**WORK REQUIRED:** Print the entries underneath word for word, omitting whatever pictures they contain.

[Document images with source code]
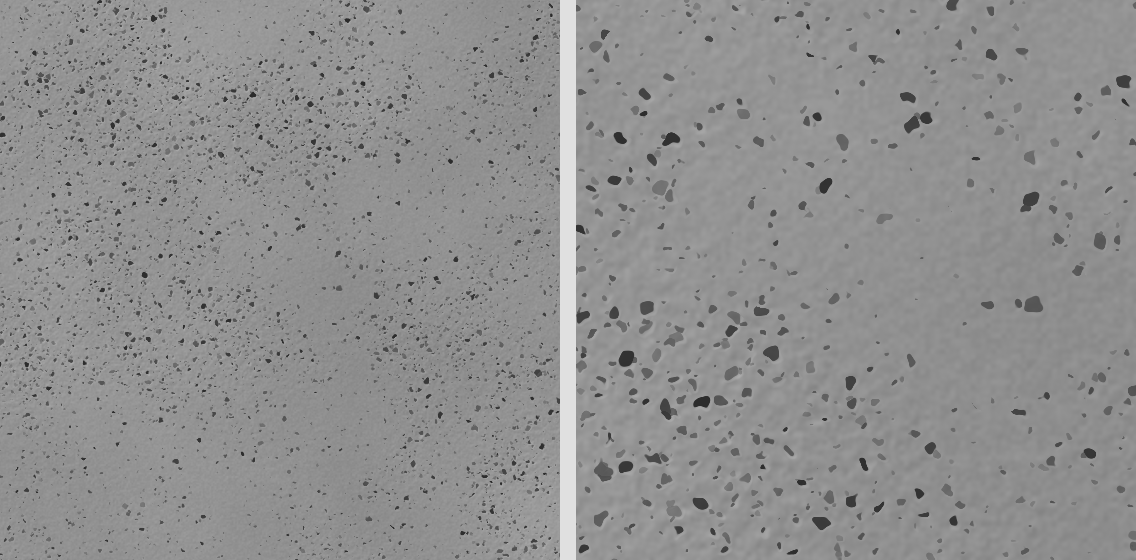
Left, the full canvas; right, a detail of the centre.
Give the GLSL for this texture, as a WebGL 1 fragment shader.

```glsl
precision highp float;
uniform vec2 u_resolution;

const vec3 CONCRETE = vec3(0.579);
const vec3 PIT_COLOR = vec3(0.15);
const vec2 LIGHT_DIR = vec2(-0.6, 0.8);
const float MOTTLE_SCALE = 3.5;
const float MOTTLE_AMOUNT = 0.085;
const float CLUSTER_SCALE = 5.0;
const float RELIEF_SCALE = 150.0;
const float RELIEF_STEP = 0.0028;
const float RELIEF_AMOUNT = 0.105;
const float GRAIN_SCALE = 330.0;
const float GRAIN_AMOUNT = 0.03;
const float COARSE_CELLS = 78.0;
const float FINE_CELLS = 132.0;
const float RIM_LIGHT = 0.07;

vec2 hash2(vec2 p) {
  vec3 q = fract(p.xyx * vec3(0.1031, 0.1030, 0.0973));
  q += dot(q, q.yzx + 33.33);
  return fract((q.xx + q.yz) * q.zy);
}

float noise(vec2 p) {
  vec2 cell = floor(p);
  vec2 f = fract(p);
  f = f * f * (3.0 - 2.0 * f);
  float low = mix(hash2(cell).x, hash2(cell + vec2(1.0, 0.0)).x, f.x);
  float high = mix(hash2(cell + vec2(0.0, 1.0)).x, hash2(cell + 1.0).x, f.x);
  return mix(low, high, f.y);
}

float fbm(vec2 p) {
  float sum = 0.0;
  float weight = 0.533;
  for (int i = 0; i < 4; i++) {
    sum += weight * noise(p);
    p = mat2(1.6, 1.2, -1.2, 1.6) * p + 17.3;
    weight *= 0.5;
  }
  return sum;
}

float surfaceHeight(vec2 p) {
  return 0.65 * noise(p * RELIEF_SCALE)
       + 0.35 * noise(p * RELIEF_SCALE * 1.9 + 41.0);
}

// Returns pit darkness in x and the lit lower rim in y.
vec2 pits(vec2 uv, float cells, float chance, float seed) {
  vec2 p = uv * cells;
  vec2 warp = vec2(noise(p * 2.3 + seed), noise(p * 2.3 + seed + 57.0)) - 0.5;
  p += warp * 0.4;
  float soft = 0.6 * cells / min(u_resolution.x, u_resolution.y);
  vec2 base = floor(p);
  vec2 result = vec2(0.0);
  for (int y = -1; y <= 1; y++) {
    for (int x = -1; x <= 1; x++) {
      vec2 cell = base + vec2(float(x), float(y));
      vec2 jitter = hash2(cell + seed);
      vec2 kind = hash2(cell + seed + 211.0);
      vec2 shape = hash2(cell + seed + 423.0);
      float present = step(kind.x, chance);
      vec2 offset = p - cell - 0.1 - 0.8 * jitter;
      float radius = mix(0.13, 0.38, shape.x * shape.x);
      float dist = length(offset * vec2(1.0, mix(0.85, 1.4, shape.y)));
      float hole = 1.0 - smoothstep(radius - soft, radius + soft, dist);
      float depth = mix(0.3, 1.0, kind.y);
      float rim = 1.0 - smoothstep(0.0, soft + 0.12, abs(dist - radius - 0.1));
      float facing = max(0.0, -dot(offset, LIGHT_DIR) / (dist + 0.05));
      result = max(result, present * vec2(hole * depth, rim * facing));
    }
  }
  return result;
}

void main() {
  vec2 uv = gl_FragCoord.xy / min(u_resolution.x, u_resolution.y);

  // Broad stains and uneven wear
  float mottle = fbm(uv * MOTTLE_SCALE + 3.7) - 0.5;
  float wear = smoothstep(0.32, 0.74, fbm(uv * CLUSTER_SCALE + 28.0));
  float roughness = mix(0.35, 1.0, wear);

  // Fine embossed surface
  float slope = surfaceHeight(uv) - surfaceHeight(uv + LIGHT_DIR * RELIEF_STEP);
  float grain = noise(uv * GRAIN_SCALE + 90.0) - 0.5;
  vec3 color = CONCRETE + mottle * MOTTLE_AMOUNT;
  color += slope * RELIEF_AMOUNT * roughness + grain * GRAIN_AMOUNT;

  // Clustered coarse and fine pits
  vec2 coarse = pits(uv, COARSE_CELLS, mix(0.06, 0.48, wear), 11.0);
  vec2 fine = pits(uv, FINE_CELLS, mix(0.07, 0.42, wear), 137.0);
  color += RIM_LIGHT * max(coarse.y, 0.5 * fine.y) * roughness;
  color = mix(color, PIT_COLOR, max(0.95 * coarse.x, 0.6 * fine.x));

  gl_FragColor = vec4(clamp(color, 0.0, 1.0), 1.0);
}
```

**TASK RESPONSE:**
Left, the full canvas; right, a detail of the centre.
Give the GLSL for this texture, as a WebGL 1 fragment shader.

```glsl
precision highp float;
uniform vec2 u_resolution;

const vec3 CONCRETE = vec3(0.579);
const vec3 PIT_COLOR = vec3(0.15);
const vec2 LIGHT_DIR = vec2(-0.6, 0.8);
const float MOTTLE_SCALE = 3.5;
const float MOTTLE_AMOUNT = 0.085;
const float CLUSTER_SCALE = 5.0;
const float RELIEF_SCALE = 150.0;
const float RELIEF_STEP = 0.0028;
const float RELIEF_AMOUNT = 0.105;
const float GRAIN_SCALE = 330.0;
const float GRAIN_AMOUNT = 0.03;
const float COARSE_CELLS = 78.0;
const float FINE_CELLS = 132.0;
const float RIM_LIGHT = 0.07;

vec2 hash2(vec2 p) {
  vec3 q = fract(p.xyx * vec3(0.1031, 0.1030, 0.0973));
  q += dot(q, q.yzx + 33.33);
  return fract((q.xx + q.yz) * q.zy);
}

float noise(vec2 p) {
  vec2 cell = floor(p);
  vec2 f = fract(p);
  f = f * f * (3.0 - 2.0 * f);
  float low = mix(hash2(cell).x, hash2(cell + vec2(1.0, 0.0)).x, f.x);
  float high = mix(hash2(cell + vec2(0.0, 1.0)).x, hash2(cell + 1.0).x, f.x);
  return mix(low, high, f.y);
}

float fbm(vec2 p) {
  float sum = 0.0;
  float weight = 0.533;
  for (int i = 0; i < 4; i++) {
    sum += weight * noise(p);
    p = mat2(1.6, 1.2, -1.2, 1.6) * p + 17.3;
    weight *= 0.5;
  }
  return sum;
}

float surfaceHeight(vec2 p) {
  return 0.65 * noise(p * RELIEF_SCALE)
       + 0.35 * noise(p * RELIEF_SCALE * 1.9 + 41.0);
}

// Returns pit darkness in x and the lit lower rim in y.
vec2 pits(vec2 uv, float cells, float chance, float seed) {
  vec2 p = uv * cells;
  vec2 warp = vec2(noise(p * 2.3 + seed), noise(p * 2.3 + seed + 57.0)) - 0.5;
  p += warp * 0.4;
  float soft = 0.6 * cells / min(u_resolution.x, u_resolution.y);
  vec2 base = floor(p);
  vec2 result = vec2(0.0);
  for (int y = -1; y <= 1; y++) {
    for (int x = -1; x <= 1; x++) {
      vec2 cell = base + vec2(float(x), float(y));
      vec2 jitter = hash2(cell + seed);
      vec2 kind = hash2(cell + seed + 211.0);
      vec2 shape = hash2(cell + seed + 423.0);
      float present = step(kind.x, chance);
      vec2 offset = p - cell - 0.1 - 0.8 * jitter;
      float radius = mix(0.13, 0.38, shape.x * shape.x);
      float dist = length(offset * vec2(1.0, mix(0.85, 1.4, shape.y)));
      float hole = 1.0 - smoothstep(radius - soft, radius + soft, dist);
      float depth = mix(0.3, 1.0, kind.y);
      float rim = 1.0 - smoothstep(0.0, soft + 0.12, abs(dist - radius - 0.1));
      float facing = max(0.0, -dot(offset, LIGHT_DIR) / (dist + 0.05));
      result = max(result, present * vec2(hole * depth, rim * facing));
    }
  }
  return result;
}

void main() {
  vec2 uv = gl_FragCoord.xy / min(u_resolution.x, u_resolution.y);

  // Broad stains and uneven wear
  float mottle = fbm(uv * MOTTLE_SCALE + 3.7) - 0.5;
  float wear = smoothstep(0.32, 0.74, fbm(uv * CLUSTER_SCALE + 28.0));
  float roughness = mix(0.35, 1.0, wear);

  // Fine embossed surface
  float slope = surfaceHeight(uv) - surfaceHeight(uv + LIGHT_DIR * RELIEF_STEP);
  float grain = noise(uv * GRAIN_SCALE + 90.0) - 0.5;
  vec3 color = CONCRETE + mottle * MOTTLE_AMOUNT;
  color += slope * RELIEF_AMOUNT * roughness + grain * GRAIN_AMOUNT;

  // Clustered coarse and fine pits
  vec2 coarse = pits(uv, COARSE_CELLS, mix(0.06, 0.48, wear), 11.0);
  vec2 fine = pits(uv, FINE_CELLS, mix(0.07, 0.42, wear), 137.0);
  color += RIM_LIGHT * max(coarse.y, 0.5 * fine.y) * roughness;
  color = mix(color, PIT_COLOR, max(0.95 * coarse.x, 0.6 * fine.x));

  gl_FragColor = vec4(clamp(color, 0.0, 1.0), 1.0);
}
```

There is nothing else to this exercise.